(CHICAGO) Schools chief Forrest Claypool has encouraged teachers to show up at schools on Friday, the day their union called for a strike, saying they’ll get paid.
But that money may not stay in their pockets for long, the Chicago Sun-Times is reporting.
Teachers who do report to schools for work inside rather than for picketing outside “shall be fined the pay earned on the days worked during the strike,” according to written CTU strike policy. “Fines shall be payable to the Chicago Teachers Union.”
CTU Vice President Jesse Sharkey said the union isn’t threatening anyone as it gears up to draw attention to a lack of state funding for schools throughout Illinois.
“Now isn’t the time for us to start planning what actions we’ll take against our co-workers,” he said.
“The most important thing is that April 1 is an official strike action,” sanctioned by 80 percent of a vote by the union’s governing body, Sharkey continued. “If someone chooses to work anyway, crossing the picket line is a serious offense in union principles in which they put their personal consideration over their co-workers.”
He added that the CTU has no power to take anyone’s money but requires the fines to reinstate membership.
The union raised the issue in a letter to whom it considered strikebreakers during the 2012 strike, but a union spokeswoman couldn’t immediately say Monday if the union had collected any fines from people who crossed the line.
“Your compliance with the union strike policy will do much to restore unity and goodwill at your local school,” read a letter obtained by the Chicago Sun-Times from financial secretary Kristine Mayle to one accused strikebreaker in early 2013.
Those who balk at paying can be tried according to a process laid out in the CTU’s constitution, and then suspended or expelled from the union.
The union’s “Day of Action” will begin outside schools at 6:30 a.m. Friday with picketing, and will include staging a mock funeral at 10 a.m. at Northeastern Illinois University, 5500 N. St. Louis, illustrating the death of higher education in a state still stuck without a budget, and end at 4 p.m. outside the Thompson Center, 100 W. Randolph. En route to the Thompson Center, teachers will stop at 2 p.m. outside City Hall to demonstrate, officials announced Monday.
Contingency plans for the more than 300,000 affected CPS students are coming Tuesday.
In 2012, when CTU members walked off the job for a seven-day contract strike, 19 people were determined to be strike breakers, according to CTU spokeswoman Stephanie Gadlin. She wasn’t sure how many have since been reinstated.
CPS spokeswoman Emily Bittner said 100 CTU members were reported as going to work then.
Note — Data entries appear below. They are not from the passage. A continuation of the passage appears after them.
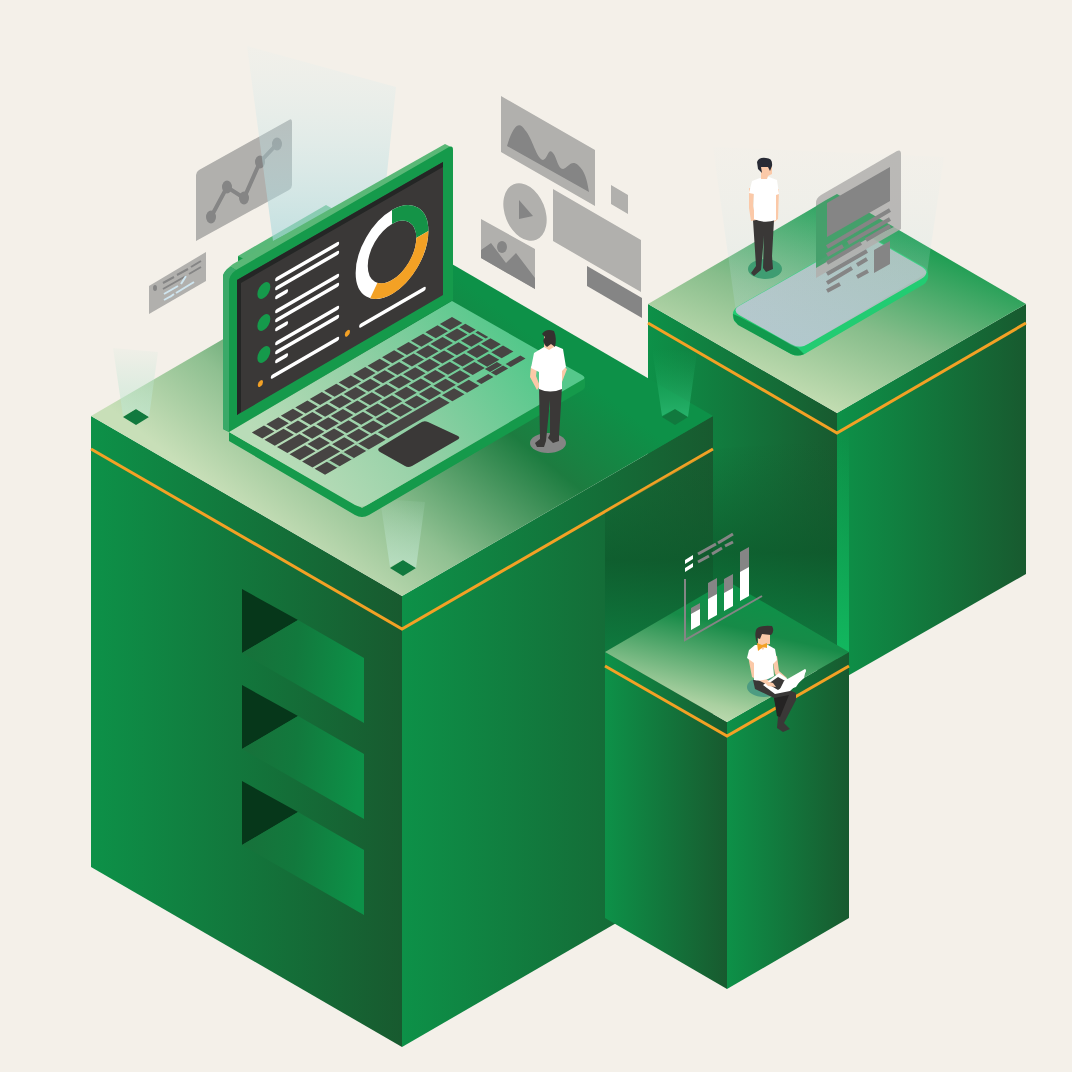
<!DOCTYPE html>
<html lang="en">
<head>
<meta charset="utf-8">
<title>Isometric workspace</title>
<style>
:root{--paper:#f4f0e9;--bright:#0d9148;--deep:#185a2f;--leaf:#159a4b;--mint:#63ca92;--pale:#c8dfb8;--ink:#3a3837;--key:#474443;--panel:#b1b0ad;--mark:#858585;--orange:#f3a125;--white:#fff;--skin:#fbc9a8}
html,body{margin:0;background:var(--paper);overflow:hidden}
svg{display:block;width:1072px;height:1072px}
.stripe{fill:none;stroke:var(--orange);stroke-width:3}
.panel{fill:var(--panel)}
.mark{fill:var(--mark)}
.mark-line{fill:none;stroke:var(--mark);stroke-width:4}
.ink{fill:var(--ink)}
.white{fill:var(--white)}
.skin{fill:var(--skin)}
.leaf{fill:var(--leaf)}
.orange{fill:var(--orange)}
.text-line{fill:none;stroke:var(--white);stroke-width:4;stroke-linecap:round}
.keys{fill:none;stroke:var(--key);stroke-width:12}
.ring{fill:none;stroke-width:14}
</style>
</head>
<body>
<svg viewBox="0 0 1072 1072" role="img" aria-label="Isometric green blocks with a laptop, a phone, floating charts and three people">
<defs>
<linearGradient id="side"><stop stop-color="#0d9148"/><stop offset="1" stop-color="#185a2f"/></linearGradient>
<linearGradient id="top" x1=".3" y1="1" x2=".65" y2=".12"><stop stop-color="#c8dfb8"/><stop offset=".18" stop-color="#a9d0a0"/><stop offset=".75" stop-color="#178b48"/><stop offset="1" stop-color="#0d9148"/></linearGradient>
<linearGradient id="topLarge" gradientUnits="userSpaceOnUse" x1="300" y1="560" x2="500" y2="310"><stop stop-color="#c8dfb8"/><stop offset=".3" stop-color="#8fc091"/><stop offset=".72" stop-color="#1d7c40"/><stop offset="1" stop-color="#0d9148"/></linearGradient>
<linearGradient id="topRight" gradientUnits="userSpaceOnUse" x1="800" y1="400" x2="870" y2="215"><stop stop-color="#c3ddb2"/><stop offset=".45" stop-color="#87bd8b"/><stop offset="1" stop-color="#139a4d"/></linearGradient>
<linearGradient id="base" gradientUnits="userSpaceOnUse" x1="300" y1="490" x2="510" y2="330"><stop stop-color="#b9dcb8"/><stop offset=".5" stop-color="#8fcfa4"/><stop offset="1" stop-color="#55c88b"/></linearGradient>
<linearGradient id="shelf" x1="0" y1=".2" x2="1" y2=".3"><stop stop-color="#17713a"/><stop offset=".45" stop-color="#12793d"/><stop offset="1" stop-color="#0d9148"/></linearGradient>
<linearGradient id="shade" x1="0" y1="0" x2="0" y2="1"><stop stop-color="#125c2e" stop-opacity="0"/><stop offset=".55" stop-color="#0d5a2c" stop-opacity=".75"/><stop offset="1" stop-color="#0d7d40" stop-opacity=".8"/></linearGradient>
<linearGradient id="edgeGlow" x1="0" y1="0" x2="0" y2="1"><stop stop-color="#0fb25a" stop-opacity="0"/><stop offset="1" stop-color="#12b75f"/></linearGradient>
<linearGradient id="beam" x1="0" y1="0" x2="0" y2="1"><stop stop-color="#d9eef0" stop-opacity=".1"/><stop offset="1" stop-color="#a9d8dc" stop-opacity=".65"/></linearGradient>
<linearGradient id="lamp" x1="0" y1="0" x2="0" y2="1"><stop stop-color="#bfe6d6" stop-opacity=".08"/><stop offset="1" stop-color="#bfe6d0" stop-opacity=".65"/></linearGradient>
<linearGradient id="lampGreen" x1="0" y1="0" x2="0" y2="1"><stop stop-color="#19a659" stop-opacity="0"/><stop offset="1" stop-color="#2fbd76" stop-opacity=".75"/></linearGradient>
<linearGradient id="phoneGlass" x1="0" y1="1" x2="1" y2="0"><stop stop-color="#b9c2ca"/><stop offset="1" stop-color="#a3bdb4"/></linearGradient>
<g id="niche"><path fill="#06371a" d="M242 589L298 620L242 653z"/><path fill="url(#shelf)" d="M242 653L298 620L364 658V723z"/></g>
<g id="listItem"><circle class="leaf" cx="31" cy="26" r="7.5"/><path class="text-line" d="M46 22H116M46 31H116M46 40H57"/></g>
<path id="tile" fill="#11793e" d="M-13 0L0 -8L13 0L0 8z"/>
<g id="standing">
<path class="ink" d="M-11 34L10 34L8 70L9 83L2 86L-1 82L0 50L-3 84L-10 90L-13 87L-8 80z"/>
<path class="skin" d="M-15 2L-10 3L-11 20L-8 34L-13 35L-15 22zM10 4L15 3L14 33L10 36z"/>
<path class="white" d="M-4 -8L5 -9L13 -6L15 8L12 9L12 34Q0 38 -10 33L-10 8L-15 7L-12 -5z"/>
<path class="skin" d="M-3 -24L8 -24L8 -12L4 -10L3 -7L-3 -7z"/>
<path fill="#282b35" d="M-7 -24Q-5 -29 2 -28Q9 -28 8 -20L6 -15L4 -19L-3 -19L-2 -13L-6 -17z"/>
</g>
</defs>
<rect width="1072" height="1072" fill="var(--paper)"/>

<g id="right-block">
<path fill="url(#side)" d="M648 304L837 413V682L648 573z"/>
<path fill="url(#side)" d="M837 413L1026 304V574L837 682z"/>
<path fill="url(#topRight)" d="M648 304L837 194L1026 304L837 413z"/>
<path class="stripe" d="M648 323L837 433L1026 323"/>
<path fill="url(#edgeGlow)" d="M837 433L849 426V652H837z"/>
</g>

<g id="phone">
<path fill="#22cc72" d="M733 313Q734 308 740 305L857 238Q865 234 873 238L924 267Q929 270 928 278Q927 283 921 286L808 352Q800 358 791 354L738 324Q732 321 733 313z"/>
<path fill="#119a4d" d="M733 314L734 320L738 325L791 354Q798 357 804 354L798 348L740 317z"/>
<path fill="url(#phoneGlass)" d="M739 306L857 239Q865 235 873 239L922 267Q931 273 921 279L808 344Q800 349 791 344L739 315Q732 310 739 306z"/>
<path fill="url(#beam)" opacity=".45" d="M713 147L944 157L927 273L804 346Q798 349 791 345L736 312z"/>
<path class="panel" d="M816 203Q816 198 821 195L897 151Q901 149 901 154V229L816 278z" opacity=".85"/>
<path fill="#14994e" d="M826 200L837 194L894 227L865 240L816 268V206z" opacity=".65"/>
<path class="mark" d="M827 203L890 167V201L827 237zM874 250L890 241V264L874 273z"/>
<path class="mark-line" stroke-width="3" d="M827 247L890 210M827 255L843 246M848 243L890 219M827 263L861 243M866 240L890 226M827 274L867 251M827 283L852 268M857 265L867 259M827 291L840 284M857 277L868 271"/>
</g>

<g id="phone-viewer">
<ellipse cx="765" cy="269" rx="17" ry="10" fill="#3f9d72"/>
<use href="#standing" x="764" y="186"/>
</g>

<g id="large-block">
<path fill="url(#side)" d="M91 416L402 596V1047L91 867z"/>
<path fill="url(#side)" d="M402 596L713 416V867L402 1047z"/>
<path fill="url(#topLarge)" d="M91 416L402 235L713 416L402 596z"/>
<path class="stripe" d="M91 449L402 629L713 449"/>
<use href="#niche"/><use href="#niche" y="96"/><use href="#niche" y="192"/>
</g>

<g id="corner-lamps">
<use href="#tile" x="136" y="417"/><path fill="url(#lamp)" d="M113 348L158 352L149 417L136 409L123 416z"/>
<use href="#tile" x="675" y="417"/><path fill="url(#lampGreen)" d="M652 348L697 352L688 417L675 409L662 416z"/>
<use href="#tile" x="403" y="568"/><path fill="url(#lamp)" d="M380 499L425 502L416 568L403 560L390 567z"/>
</g>

<g id="trend-panels">
<path class="panel" d="M196 175Q196 172 199 170L289 120Q292 118 292 122V185Q292 188 289 190L196 241z"/>
<path class="mark-line" d="M211 217L227 187L244 198L260 162L277 144"/>
<g class="mark"><ellipse cx="211" cy="217" rx="5" ry="6.5"/><ellipse cx="227" cy="187" rx="5" ry="6.5"/><ellipse cx="244" cy="198" rx="5" ry="6.5"/><ellipse cx="260" cy="162" rx="5" ry="6.5"/><ellipse cx="277" cy="144" rx="5" ry="6.5"/></g>
<path class="panel" d="M149 286L206 252V281L149 314z"/>
<ellipse class="mark" cx="155" cy="288" rx="2" ry="3"/>
<path fill="none" stroke="var(--mark)" stroke-width="2" d="M163 283L174 277M177 275L188 269M191 267L201 261M163 289L186 276M189 274L201 267"/>
<path fill="none" stroke="#cfe5ef" stroke-width="2" d="M164 294L178 286M181 284L186 276M164 300L173 295M176 293L194 282M170 297L174 294"/>
</g>

<g id="rear-projector">
<path fill="#58b878" d="M238 256L326 205L333 209L243 262z"/>
<path class="leaf" d="M238 256L246 260L333 209V222L238 277z"/>
<path fill="url(#beam)" d="M247 46L396 87L386 183L273 241z"/>
</g>

<g id="media-panels">
<path class="panel" d="M501 96L595 150V206L501 152zM553 189L641 240V292L553 241zM611 185L628 195V214L611 204zM481 219L535 249V289L481 258z"/>
<path class="mark" d="M507 146C513 126 519 120 525 130C533 139 536 158 543 160C548 159 548 147 553 153C557 158 558 169 563 169C568 168 571 159 578 165C585 171 587 180 589 192z"/>
<path class="mark" d="M587 266L642 298V318L587 286z"/>
<ellipse class="panel" cx="525" cy="212" rx="20" ry="30" transform="rotate(-22 525 212)"/>
<path class="mark" d="M519 200L533 216L519 219z"/>
<path class="mark" d="M481 250L491 243L506 263L516 253L535 278V289L481 258z"/>
<ellipse class="mark" cx="502" cy="247" rx="5" ry="6"/>
</g>

<g id="laptop">
<path class="leaf" d="M229 432L362 508L585 378V386Q585 389 581 391L369 515Q362 519 355 515L229 441z"/>
<path fill="url(#base)" d="M229 432L452 301L582 375Q587 378 582 380L369 504Q362 509 355 505z"/>
<g id="keyboard" transform="matrix(.866 -.5 .866 .5 251 432)">
<path class="keys" d="M0 7H232" stroke-dasharray="14 2.7"/>
<path class="keys" d="M0 21.5H232" stroke-dasharray="22 2.7 14 2.7 14 2.7 14 2.7 14 2.7 14 2.7 14 2.7 14 2.7 14 2.7 14 2.7 14 2.7 14 2.7 14 2.7"/>
<path class="keys" d="M0 36H232" stroke-dasharray="26 2.7 14 2.7 14 2.7 14 2.7 14 2.7 14 2.7 14 2.7 14 2.7 14 2.7 14 2.7 14 2.7 14 2.7 14 2.7"/>
<path class="keys" d="M0 50.5H232" stroke-dasharray="18 2.7 14 2.7 14 2.7 14 2.7 14 2.7 14 2.7 14 2.7 14 2.7 14 2.7 14 2.7 14 2.7 14 2.7 14 2.7"/>
<path class="keys" d="M0 65H232" stroke-dasharray="32 2.7 14 2.7 14 2.7 14 2.7 14 2.7 14 2.7 14 2.7 14 2.7 14 2.7 14 2.7 14 2.7 14 2.7"/>
<path class="keys" d="M0 79.5H70M73 79.5H144M147 79.5H161M164 79.5H178" stroke-dasharray="none"/>
<path fill="none" stroke="#9bd0a8" stroke-width="2.7" d="M15.5 73V86M32 73V86M49 73V86"/>
<path class="keys" stroke-width="6" d="M181 82H195M198 82H212M215 82H232M198 75H212" style="stroke-width:6"/>
</g>
<path class="ink" fill="#474443" d="M379 448L420 423Q424 420 428 422L458 436Q461 438 457 440L412 466Q408 468 405 466L380 452Q377 450 379 448z"/>
<path fill="#5ab877" d="M226 270Q229 267 233 264L445 144L453 148L233 275z"/>
<path class="leaf" d="M223 276Q224 271 231 267L236 270L449 147Q453 145 453 150V300L229 432L223 429z"/>
<path fill="#3aa968" d="M223 276Q224 270 231 267L236 270Q229 275 229 282V432L223 429z"/>
<path class="ink" d="M237 280L443 162V295L237 415z"/>
<path fill="#242625" d="M237 280L443 162V167L241 283V412L237 415z"/>
<g id="dashboard" transform="matrix(.866 -.5 0 1 237 280)">
<use href="#listItem"/><use href="#listItem" y="32"/><use href="#listItem" y="64"/>
<path class="text-line" d="M41 117H116M143 117H216"/>
<circle class="orange" cx="27" cy="117" r="3"/><circle class="orange" cx="127.500" cy="117" r="3"/>
<circle class="ring" stroke="#fff" cx="179" cy="61.500" r="35"/>
<path class="ring" stroke="#149347" d="M179 26.500A35 35 0 0 1 214 61.500"/>
<path class="ring" stroke="#f3a125" d="M214 61.500A35 35 0 0 1 158 89.500"/>
</g>
</g>

<g id="laptop-viewer">
<ellipse cx="548" cy="443" rx="18" ry="10" fill="#858585"/>
<path class="ink" d="M539 387L562 387L559 437L559 441L553 443L548 438L550 434L550 400L546 441L544 447L537 447L535 443L540 439z"/>
<path class="skin" d="M531 366L537 368L536 376L540 386L537 390L530 377zM563 366L567 369L562 382L560 378z"/>
<path class="white" d="M544 347L556 346L563 349L566 367L562 371L562 389Q550 394 539 389L539 372L531 368L534 353z"/>
<path class="skin" d="M544 334L554 333L554 347L549 350L544 347z"/>
<path fill="#35302f" d="M542 334Q546 328 554 331Q557 338 555 347L551 344L547 347Q541 342 545 337z"/>
</g>

<g id="small-block">
<path fill="url(#shade)" d="M605 513L713 449V590L605 652z"/>
<path fill="url(#shade)" d="M713 449L837 440V645L727 581L713 590z"/>
<path fill="url(#side)" d="M605 652L727 722V989L605 918z"/>
<path fill="url(#side)" d="M727 722L849 652V918L727 989z"/>
<path fill="url(#top)" d="M605 652L727 581L849 652L727 722z"/>
<path class="stripe" d="M605 666L727 736L849 666"/>
</g>

<g id="bar-chart">
<path fill="none" stroke="#858585" stroke-width="2" d="M685 579V640L762 596"/>
<path class="white" d="M691 612L700 607V625L691 630zM708 598L717 593V615L708 620zM724 592L733 587V606L724 611zM740 571L749 566V596L740 601zM685 560L693 555V559L685 564zM685 568L693 563V567L685 572z"/>
<path class="mark" d="M691 608L700 603V609L691 614zM708 583L717 578V594L708 599zM724 579L733 574V588L724 593zM740 552L749 547V567L740 572z"/>
<path class="mark-line" style="stroke-width:3" d="M698 554L716 544M718 543L733 534M698 562L709 556M712 554L722 548M725 546L733 542"/>
</g>

<g id="seated-worker">
<ellipse cx="764" cy="687" rx="17" ry="10" fill="#4d9c82"/>
<path class="ink" d="M753 680L764 679L796 693L796 700L784 723L790 729L783 732L777 728L778 717L774 698L755 689z"/>
<path fill="#252323" d="M774 698L789 695L780 717L777 716z"/>
<path class="skin" d="M748 656L753 660L758 674L771 682L774 687L766 684L752 677zM772 657L777 656L779 671L787 678L783 681L775 674z"/>
<path class="white" d="M755 645L768 645L775 649L777 660L773 664L774 676Q765 682 754 680L754 663L747 658L749 650z"/>
<path class="skin" d="M758 629L770 629L770 644L766 645L763 650L758 645z"/>
<path fill="#3a3332" d="M756 630Q758 625 772 626Q775 631 771 635L762 634L760 639L757 638L758 645Q754 638 756 630z"/>
<path class="orange" d="M757 643L762 645L767 643V648L763 647L758 651z"/>
<path class="white" d="M763 685L779 673L796 685L806 669L804 678L790 691L775 694z"/>
<path class="ink" d="M768 684L778 677L789 683L778 690z"/>
<path class="white" d="M784 681L805 669Q807 670 805 673L796 687L778 693z"/>
<path class="skin" d="M762 680L773 683L776 687L768 686z"/>
</g>
</svg>
</body>
</html>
The district refused a union request for all their names, she said.
Anyone suspended or kicked out of the CTU can still keep their CPS job, according to the district. Those people lose their voting power as union members but still have to pay dues, the union said.
The House of Delegates voted 486-124 to strike on April 1. Yet in a union that typically acts in lockstep with its leadership, several teachers have told the Sun-Times they were loathe to miss another day of school a week after the district’s first of three unpaid furlough days because they didn’t want to lose a teaching day for their students or their money.
The teachers’ contract expired June 30. The district and union continue to bargain.